#1 Make a list of events or situations that trigger your anger. It can be a helpful perspective to notice that each of us get triggered by different things – while some of us may get outraged by an inconsiderate roommate who leaves dishes in the sink, others may instead fume while driving in congested traffic. Having a better awareness of triggering events will help you to better manage and possibly prevent your anger.
#2 Take a timeout. Timeouts aren’t just for kids – they are an essential anger management strategy that should be in everyone’s anger management “toolbox”. Basically, timeouts help us think instead of impulsively reacting in the heat of the moment. Timeout strategies can range from taking a few deep breaths and taking note of how your anger is experienced in your body, to leaving the situation that is causing the anger. You can have a pre-arranged agreement where any of the parties involved can call a timeout during an upsetting interaction and return to the conversation at a later point.
#3 Engage in Exercise! We all know that exercise is good for your physical health, but it’s also great for your mental and emotional health as well. Regular exercise can be an effective preventative anger management strategy. In addition to cardiovascular exercise, try yoga – either in live classes or through videos available on iPad apps and YouTube videos if live classes are too expensive.
#4 Use the A-B-C-D Model. The A-B-C-D Model (developed by Albert Ellis) helps us to change our underlying irrational beliefs that perpetuate our anger.
“A” stands for an activating event that triggers our anger.
“B” stands for our beliefs about the activating event. What do you tell yourself in reaction to the triggering event? What are your beliefs and expectations of others? For example, when a friend arrives late, you may tell yourself, “This friend is a bad friend. If he respected me, he wouldn’t be late. I can’t be friends with this person.”
“C” stands for consequences – emotional responses about the triggering event based on your self talk. For example, you may feel sadness or contempt.

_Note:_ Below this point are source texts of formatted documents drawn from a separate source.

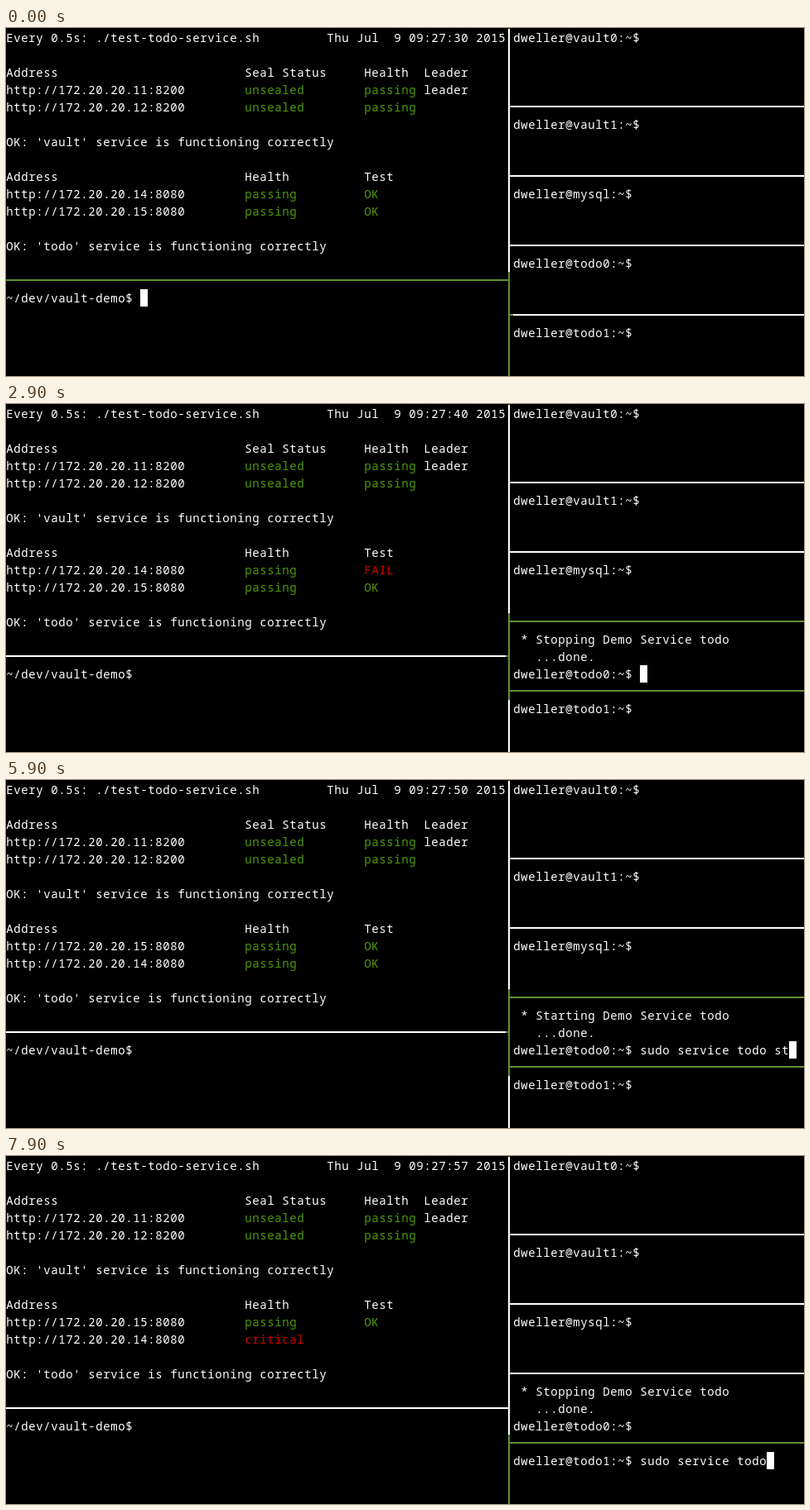
Recreate the animation shown at these times as an HTML page with a canvas. Size 963x421 px, loop 8000 ms.

```html
<!DOCTYPE html>
<html lang="en">
<head>
<meta charset="utf-8">
<title>Service failover demo</title>
<style>
html, body { margin: 0; width: 100%; height: 100%; overflow: hidden; background: #000; }
canvas { display: block; }
</style>
</head>
<body>
<canvas id="stage" width="963" height="421"></canvas>
<script>
const ctx = document.getElementById('stage').getContext('2d');
const LOOP = 8000, STEP = 100;
const CELL_W = 9, CELL_H = 21, TOP = 1;
const SPLIT = 67, RIGHT = 68, PANE_COLS = 39, PANE_ROWS = 3;
const WHITE = '#fff', GREEN = '#4e9a06', RED = '#cc0000', ACTIVE = '#5f9130';
const USER = 'dweller';

// Moments of the session, in ms
const TO_TODO0 = 500, TO_TODO1 = 6900;
const todo0Runs = [
  { type: 1000, typed: 1600, pause: 1900, end: 2100, enter: 2200, done: 2400, verb: 'stop', label: 'Stopping' },
  { type: 3950, typed: 4250, pause: 4250, end: 4400, enter: 4500, done: 4600, verb: 'start', label: 'Starting' },
  { type: 5550, typed: 5800, pause: 5800, end: 5950, enter: 6050, done: 6150, verb: 'stop', label: 'Stopping' }
];
const todo1Runs = [
  { type: 7200, typed: 7800, pause: 9000, end: 9200, enter: 9300, done: 9500, verb: 'stop', label: 'Stopping' }
];
const clockKnots = [[0, 30.1], [1700, 35.5], [2900, 40.1], [3900, 43.3], [5000, 46.6], [6700, 53.3], [7900, 57.3], [8000, 57.6]];

function put(col, row, text, color = WHITE) {
  ctx.fillStyle = color;
  [...text].forEach((ch, i) => {
    if (ch !== ' ') ctx.fillText(ch, (col + i) * CELL_W + 0.3, row * CELL_H + 17);
  });
}

function box(x, y, w, h, color) {
  ctx.fillStyle = color;
  ctx.fillRect(x, y, w, h);
}

function cursor(col, row) {
  box(col * CELL_W, row * CELL_H + TOP, CELL_W, CELL_H, WHITE);
}

function clock(t) {
  const i = clockKnots.findIndex(k => k[0] > t);
  const [t0, s0] = clockKnots[i - 1], [t1, s1] = clockKnots[i];
  return Math.floor(s0 + (s1 - s0) * (t - t0) / (t1 - t0));
}

function status(t) {
  const failing = ['passing', 'FAIL'], down = ['critical', ''], fine = ['passing', 'OK'];
  if (t < 2400) return fine;
  if (t < 3300) return failing;
  if (t < 5400) return down;
  if (t < 6300) return fine;
  return t < 7300 ? failing : down;
}

function drawWatch(t) {
  put(0, 0, 'Every 0.5s: ./test-todo-service.sh');
  put(43, 0, `Thu Jul  9 09:27:${clock(t)} 2015`);

  [[0, 'Address'], [32, 'Seal Status'], [48, 'Health'], [56, 'Leader']].forEach(([c, s]) => put(c, 2, s));
  [11, 12].forEach((ip, i) => {
    put(0, 3 + i, `http://172.20.20.${ip}:8200`);
    put(32, 3 + i, 'unsealed', GREEN);
    put(48, 3 + i, 'passing', GREEN);
  });
  put(56, 3, 'leader');
  put(0, 6, "OK: 'vault' service is functioning correctly");

  [[0, 'Address'], [32, 'Health'], [48, 'Test']].forEach(([c, s]) => put(c, 8, s));
  const nodes = [[14, ...status(t)], [15, 'passing', 'OK']];
  if (t >= 3300) nodes.reverse();
  nodes.forEach(([ip, health, test], i) => {
    put(0, 9 + i, `http://172.20.20.${ip}:8080`);
    put(32, 9 + i, health, health === 'passing' ? GREEN : RED);
    put(48, 9 + i, test, test === 'OK' ? GREEN : RED);
  });
  put(0, 12, "OK: 'todo' service is functioning correctly");
}

// Types the command, rests, then types the verb
function typedText(run, t) {
  const base = 'sudo service todo', tail = ' ' + run.verb;
  const part = (s, a, b) => s.slice(0, Math.round(s.length * Math.min(1, Math.max(0, (t - a) / (b - a)))));
  return part(base, run.type, run.typed) + part(tail, run.pause, run.end);
}

function blinkOn(since) {
  return since % 350 < 175;
}

function drawShell(row, host, runs, t, active, focusAt) {
  const prompt = `${USER}@${host}:~$ `;
  const lines = [''];
  let last = focusAt;
  const write = s => {
    for (const ch of s) {
      if (ch === '\n') { lines.push(''); continue; }
      lines[lines.length - 1] += ch;
      if (lines[lines.length - 1].length === PANE_COLS) lines.push('');
    }
  };
  write(prompt);
  for (const run of runs) {
    if (t < run.type) break;
    write(typedText(run, t));
    last = t < run.typed ? t : run.typed;
    if (t >= run.pause) last = Math.min(t, run.end);
    if (t < run.enter) break;
    write(`\n * ${run.label} Demo Service todo\n`);
    last = run.enter;
    if (t < run.done) break;
    write(`   ...done.\n${prompt}`);
    last = run.done;
  }
  const shown = lines.slice(-PANE_ROWS);
  shown.forEach((s, i) => put(RIGHT, row + i, s));
  if (active && blinkOn(t - last)) {
    cursor(RIGHT + shown[shown.length - 1].length, row + shown.length - 1);
  }
}

// Each border cell takes the active colour when it touches the focused pane
function drawBorders(focus) {
  const [from, to] = { shell: [14, 20], todo0: [12, 16], todo1: [16, 20] }[focus];
  const hot = r => r >= from && r <= to ? ACTIVE : WHITE;
  const mid = r => r * CELL_H + 10;
  const joint = SPLIT * CELL_W, centre = joint + 3;

  for (let r = 0; r < 20; r++) box(centre, r * CELL_H + TOP, 2, CELL_H, hot(r));
  box(0, mid(14), joint, 2, focus === 'shell' ? ACTIVE : WHITE);
  box(joint, mid(14), 4, 2, hot(14));
  for (const r of [4, 8, 12, 16]) {
    box(centre, mid(r), 6, 2, hot(r));
    box(RIGHT * CELL_W, mid(r), 351, 2, focus === 'shell' ? WHITE : hot(r));
  }
}

function draw(t) {
  const focus = t < TO_TODO0 ? 'shell' : t < TO_TODO1 ? 'todo0' : 'todo1';
  box(0, 0, 963, 421, '#000');
  ctx.font = '14px "Noto Sans Mono", "DejaVu Sans Mono", monospace';
  ctx.textBaseline = 'alphabetic';

  drawWatch(t);
  put(0, 15, '~/dev/vault-demo$');
  if (focus === 'shell' && blinkOn(t)) cursor(18, 15);
  [['vault0', 0], ['vault1', 5], ['mysql', 9]].forEach(([host, row]) => put(RIGHT, row, `${USER}@${host}:~$`));
  drawShell(13, 'todo0', todo0Runs, t, focus === 'todo0', TO_TODO0);
  drawShell(17, 'todo1', todo1Runs, t, focus === 'todo1', TO_TODO1);
  drawBorders(focus);
}

function frame() {
  draw(Math.floor(performance.now() % LOOP / STEP) * STEP);
  requestAnimationFrame(frame);
}
frame();
</script>
</body>
</html>
```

“D” stands for dispute, where you examine your beliefs related to the event, identify any irrational beliefs, and dispute them with more rational or realistic ways of reacting to the activating event. The point of this model is to replace maladaptive self-statements that exacerbate anger with adaptive self-statements that reduce anger and help you have a more realistic reaction to the event.
While these tips may be helpful, you may need support from a counselor or mental health professional. Keep in mind that you don’t have to deal with anger all on your own. There are effective anger management therapies available in individual and group settings that can help you learn healthy ways of managing anger.Tweet